If you have a cheaper lens that does not stay at the same aperture when zooming in or out, you will lose light when zoomed into telephoto. A 70-200mm f/2.8L lens will stay at f/2.8 from 70mm all the way to 200mm. A cheap 55-135mm f/3.5-5.6 lens will change from a maximum of f/3.5 at 55mm to f/5.6 at 135mm, you already know that you’re losing light just by zooming in. Even though a compact point and shoot does not list the specs, the same rules apply, the more you zoom in, the less light comes in. Never zoom in without flash or tripod when shooting indoors on a compact!
As you change from wide angle to telephoto, the perspective and distortion changes. A more skewed perspective is not necessarily worse than an accurate one – you can use either to your advantage. In wide angle, the perspective is stretched, lines converge into a far-away vanishing point, objects closest to the lens are large, and become significantly smaller as they move away from the camera. This is why you can squish your loved ones between two fingers when you place it in front of a camera, there is a huge difference in size vs distance. A telephoto lens will keep the distortion at a minimum, the vanishing point is less obvious, and objects stay closer in size even at different distances.
Some real world examples include people photography. Why do people always suggest telephoto lens as a better portrait lens? That’s because a large telephoto lens will not distort a person, and keeps everything in proportion. Accuracy is important in most situations unless you specifically want to distort the subject. Ideally, it would be best to shoot a person with a lens anywhere between 100mm to 300mm, but you would have to stand half a block away! The same results apply to any object, like a car.

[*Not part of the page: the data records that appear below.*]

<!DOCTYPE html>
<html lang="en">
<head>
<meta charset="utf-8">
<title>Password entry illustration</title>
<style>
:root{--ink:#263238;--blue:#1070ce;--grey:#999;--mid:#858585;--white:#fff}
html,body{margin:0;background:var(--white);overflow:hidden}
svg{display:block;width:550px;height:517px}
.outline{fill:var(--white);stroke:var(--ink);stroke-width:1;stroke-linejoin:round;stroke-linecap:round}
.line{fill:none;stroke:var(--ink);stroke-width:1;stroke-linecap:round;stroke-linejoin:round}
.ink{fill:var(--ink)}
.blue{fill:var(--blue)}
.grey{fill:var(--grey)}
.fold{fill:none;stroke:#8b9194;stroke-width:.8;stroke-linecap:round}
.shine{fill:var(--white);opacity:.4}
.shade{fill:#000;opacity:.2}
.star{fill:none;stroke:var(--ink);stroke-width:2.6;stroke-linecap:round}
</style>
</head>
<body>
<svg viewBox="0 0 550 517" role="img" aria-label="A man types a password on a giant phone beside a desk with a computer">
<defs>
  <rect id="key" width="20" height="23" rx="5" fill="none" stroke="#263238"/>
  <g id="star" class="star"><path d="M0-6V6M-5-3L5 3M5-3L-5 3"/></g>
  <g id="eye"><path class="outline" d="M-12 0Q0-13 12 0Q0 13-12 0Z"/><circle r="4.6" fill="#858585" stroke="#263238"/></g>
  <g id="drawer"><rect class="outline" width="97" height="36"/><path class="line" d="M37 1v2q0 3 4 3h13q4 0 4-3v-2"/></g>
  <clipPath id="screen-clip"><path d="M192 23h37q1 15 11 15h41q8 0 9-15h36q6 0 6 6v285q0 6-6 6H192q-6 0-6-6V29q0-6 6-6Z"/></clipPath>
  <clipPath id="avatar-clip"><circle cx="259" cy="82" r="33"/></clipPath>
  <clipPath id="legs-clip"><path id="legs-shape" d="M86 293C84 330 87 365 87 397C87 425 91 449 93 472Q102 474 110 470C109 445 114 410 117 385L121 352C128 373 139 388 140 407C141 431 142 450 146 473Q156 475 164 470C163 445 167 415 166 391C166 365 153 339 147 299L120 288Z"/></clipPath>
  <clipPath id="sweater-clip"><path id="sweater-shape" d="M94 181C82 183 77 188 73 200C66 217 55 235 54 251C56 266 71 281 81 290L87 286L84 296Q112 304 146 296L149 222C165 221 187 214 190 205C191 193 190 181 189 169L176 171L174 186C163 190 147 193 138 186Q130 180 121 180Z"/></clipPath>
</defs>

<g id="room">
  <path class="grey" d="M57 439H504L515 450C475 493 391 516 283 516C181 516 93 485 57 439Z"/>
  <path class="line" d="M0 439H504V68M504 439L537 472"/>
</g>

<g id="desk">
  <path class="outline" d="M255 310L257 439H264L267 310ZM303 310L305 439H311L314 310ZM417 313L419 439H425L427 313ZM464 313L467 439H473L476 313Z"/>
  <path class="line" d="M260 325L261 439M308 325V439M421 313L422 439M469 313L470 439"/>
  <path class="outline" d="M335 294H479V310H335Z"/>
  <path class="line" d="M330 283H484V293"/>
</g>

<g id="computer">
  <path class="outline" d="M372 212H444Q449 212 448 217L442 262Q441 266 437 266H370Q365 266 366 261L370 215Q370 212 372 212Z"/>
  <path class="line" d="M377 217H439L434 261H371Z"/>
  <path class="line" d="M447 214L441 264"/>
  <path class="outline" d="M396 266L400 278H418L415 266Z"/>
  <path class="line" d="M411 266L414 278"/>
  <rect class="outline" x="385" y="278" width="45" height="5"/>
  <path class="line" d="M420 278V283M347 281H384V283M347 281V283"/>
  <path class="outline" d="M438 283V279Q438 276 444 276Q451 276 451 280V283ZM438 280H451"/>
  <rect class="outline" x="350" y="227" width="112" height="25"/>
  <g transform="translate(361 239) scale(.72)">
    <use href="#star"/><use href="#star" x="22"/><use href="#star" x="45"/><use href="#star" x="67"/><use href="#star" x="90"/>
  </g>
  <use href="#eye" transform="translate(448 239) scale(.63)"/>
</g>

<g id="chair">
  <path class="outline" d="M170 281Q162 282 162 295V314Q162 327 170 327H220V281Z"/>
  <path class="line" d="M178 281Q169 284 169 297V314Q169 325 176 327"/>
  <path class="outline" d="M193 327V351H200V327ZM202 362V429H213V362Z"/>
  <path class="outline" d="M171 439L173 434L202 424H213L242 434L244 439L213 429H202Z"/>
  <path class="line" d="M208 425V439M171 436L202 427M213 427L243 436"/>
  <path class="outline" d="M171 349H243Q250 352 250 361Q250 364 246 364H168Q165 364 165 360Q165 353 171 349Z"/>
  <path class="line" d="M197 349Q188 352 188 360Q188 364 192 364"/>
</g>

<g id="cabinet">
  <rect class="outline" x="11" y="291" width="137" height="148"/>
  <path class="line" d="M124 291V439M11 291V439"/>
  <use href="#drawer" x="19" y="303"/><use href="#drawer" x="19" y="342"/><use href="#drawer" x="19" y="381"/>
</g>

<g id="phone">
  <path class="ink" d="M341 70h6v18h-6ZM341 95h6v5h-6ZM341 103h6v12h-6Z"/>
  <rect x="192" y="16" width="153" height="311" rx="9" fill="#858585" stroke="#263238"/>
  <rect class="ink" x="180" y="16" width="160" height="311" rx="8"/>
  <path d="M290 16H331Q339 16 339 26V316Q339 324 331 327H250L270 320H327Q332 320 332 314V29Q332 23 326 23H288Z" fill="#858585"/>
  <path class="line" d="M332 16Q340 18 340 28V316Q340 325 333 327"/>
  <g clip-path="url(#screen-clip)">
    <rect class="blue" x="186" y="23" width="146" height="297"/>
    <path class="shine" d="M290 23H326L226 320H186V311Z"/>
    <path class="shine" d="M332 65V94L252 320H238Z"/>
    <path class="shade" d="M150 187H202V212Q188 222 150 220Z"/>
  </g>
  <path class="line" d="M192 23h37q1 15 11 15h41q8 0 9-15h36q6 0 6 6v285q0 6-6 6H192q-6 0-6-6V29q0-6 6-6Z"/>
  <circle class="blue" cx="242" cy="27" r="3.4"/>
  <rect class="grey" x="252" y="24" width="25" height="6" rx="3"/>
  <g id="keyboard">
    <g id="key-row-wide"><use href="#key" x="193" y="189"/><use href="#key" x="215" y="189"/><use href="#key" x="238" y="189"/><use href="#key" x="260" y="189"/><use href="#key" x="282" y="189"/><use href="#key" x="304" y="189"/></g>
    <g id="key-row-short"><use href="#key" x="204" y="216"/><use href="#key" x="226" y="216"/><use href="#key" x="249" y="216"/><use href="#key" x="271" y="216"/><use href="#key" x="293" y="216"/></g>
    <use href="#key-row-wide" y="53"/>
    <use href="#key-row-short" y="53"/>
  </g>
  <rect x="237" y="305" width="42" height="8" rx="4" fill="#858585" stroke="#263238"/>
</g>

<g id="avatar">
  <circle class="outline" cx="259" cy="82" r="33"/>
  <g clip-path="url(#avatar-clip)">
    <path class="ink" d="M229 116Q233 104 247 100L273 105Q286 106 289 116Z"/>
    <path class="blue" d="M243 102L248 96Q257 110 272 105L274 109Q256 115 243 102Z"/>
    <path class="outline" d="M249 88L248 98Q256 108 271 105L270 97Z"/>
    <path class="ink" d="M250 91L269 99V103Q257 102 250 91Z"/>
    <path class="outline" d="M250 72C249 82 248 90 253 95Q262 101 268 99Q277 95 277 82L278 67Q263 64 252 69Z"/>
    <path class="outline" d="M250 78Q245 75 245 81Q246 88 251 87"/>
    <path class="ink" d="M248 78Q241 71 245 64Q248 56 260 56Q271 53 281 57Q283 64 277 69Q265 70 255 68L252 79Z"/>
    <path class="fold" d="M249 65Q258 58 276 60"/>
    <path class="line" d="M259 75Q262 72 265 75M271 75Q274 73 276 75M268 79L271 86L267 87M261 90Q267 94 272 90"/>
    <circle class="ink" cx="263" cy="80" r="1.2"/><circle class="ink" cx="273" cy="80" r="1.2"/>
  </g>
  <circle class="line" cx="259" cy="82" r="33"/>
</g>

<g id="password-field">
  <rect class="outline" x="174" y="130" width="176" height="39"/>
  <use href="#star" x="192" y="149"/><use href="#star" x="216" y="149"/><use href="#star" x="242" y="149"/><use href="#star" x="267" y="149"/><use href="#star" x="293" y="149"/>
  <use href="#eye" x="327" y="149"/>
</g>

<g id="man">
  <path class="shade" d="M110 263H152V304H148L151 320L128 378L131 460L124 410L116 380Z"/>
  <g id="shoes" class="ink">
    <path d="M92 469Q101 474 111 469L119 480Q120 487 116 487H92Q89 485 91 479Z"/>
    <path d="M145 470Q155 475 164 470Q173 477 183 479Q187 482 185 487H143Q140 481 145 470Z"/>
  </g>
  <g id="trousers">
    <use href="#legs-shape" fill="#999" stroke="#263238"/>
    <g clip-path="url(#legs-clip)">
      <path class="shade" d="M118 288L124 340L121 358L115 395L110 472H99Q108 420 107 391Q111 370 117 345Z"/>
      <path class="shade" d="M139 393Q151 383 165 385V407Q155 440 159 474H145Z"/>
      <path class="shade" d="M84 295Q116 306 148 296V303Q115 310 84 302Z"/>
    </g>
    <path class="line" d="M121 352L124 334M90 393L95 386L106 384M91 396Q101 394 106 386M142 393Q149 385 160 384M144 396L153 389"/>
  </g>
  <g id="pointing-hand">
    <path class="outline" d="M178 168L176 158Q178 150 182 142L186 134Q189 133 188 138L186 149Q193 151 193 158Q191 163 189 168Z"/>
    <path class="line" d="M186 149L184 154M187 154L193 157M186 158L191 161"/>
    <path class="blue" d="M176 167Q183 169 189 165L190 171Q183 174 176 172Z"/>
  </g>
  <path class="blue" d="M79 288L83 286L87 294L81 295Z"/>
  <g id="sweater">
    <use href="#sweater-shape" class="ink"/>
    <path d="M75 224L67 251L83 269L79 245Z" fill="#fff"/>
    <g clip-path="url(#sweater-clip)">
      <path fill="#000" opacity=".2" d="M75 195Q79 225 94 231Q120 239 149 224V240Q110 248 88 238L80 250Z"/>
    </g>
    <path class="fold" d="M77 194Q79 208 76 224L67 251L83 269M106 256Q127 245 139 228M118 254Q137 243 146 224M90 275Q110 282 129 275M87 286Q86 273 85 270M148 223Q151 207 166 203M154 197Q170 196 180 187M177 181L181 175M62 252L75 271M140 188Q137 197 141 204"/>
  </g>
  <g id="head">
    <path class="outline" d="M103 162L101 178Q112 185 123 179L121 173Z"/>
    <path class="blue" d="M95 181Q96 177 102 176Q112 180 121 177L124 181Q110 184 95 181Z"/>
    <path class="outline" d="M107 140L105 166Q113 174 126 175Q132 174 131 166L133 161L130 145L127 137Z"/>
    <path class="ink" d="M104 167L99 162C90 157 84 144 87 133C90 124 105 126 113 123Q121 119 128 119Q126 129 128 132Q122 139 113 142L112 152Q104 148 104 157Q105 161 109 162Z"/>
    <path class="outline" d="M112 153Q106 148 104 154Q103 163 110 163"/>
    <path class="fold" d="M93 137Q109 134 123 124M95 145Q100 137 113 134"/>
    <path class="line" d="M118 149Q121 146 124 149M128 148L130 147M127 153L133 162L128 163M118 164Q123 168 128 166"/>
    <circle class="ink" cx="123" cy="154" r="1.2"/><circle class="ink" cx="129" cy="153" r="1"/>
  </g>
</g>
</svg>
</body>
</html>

The wide angle photo has an extreme perspective, the front of the car is extremely large and scales down dramatically as it moves away from the camera. The dumpster shrinks a lot, and the pickup truck in the background is only about the size of my rear view mirror. You know for a fact this is not an accurate size in real life – you know it’s perspective.
The telephoto view is much less distorted, the car has more proper proportions, the dumpster grew in size. Even though the car fills in the same amount of space in the picture frame, you will notice a lot less of the background is visible. The telephoto lens narrows its field of view. Not only do objects get smaller, there is also a distortion as you look at the front of the car. You will notice the wide angle photo bulges or bends the front of the car into a much rounder shape – imagine doing that to a person’s face!
Which photo is better? That’s your opinion. An accurate representation may be your desire, or you can have a more artistically rendered representation of an object. I like the wide angle because it makes the hood aggressively larger than the mid-section – that is what a roadster is. I am emphasizing the “land shark” nickname of this car. The narrower windshield makes the car look more streamlined as well.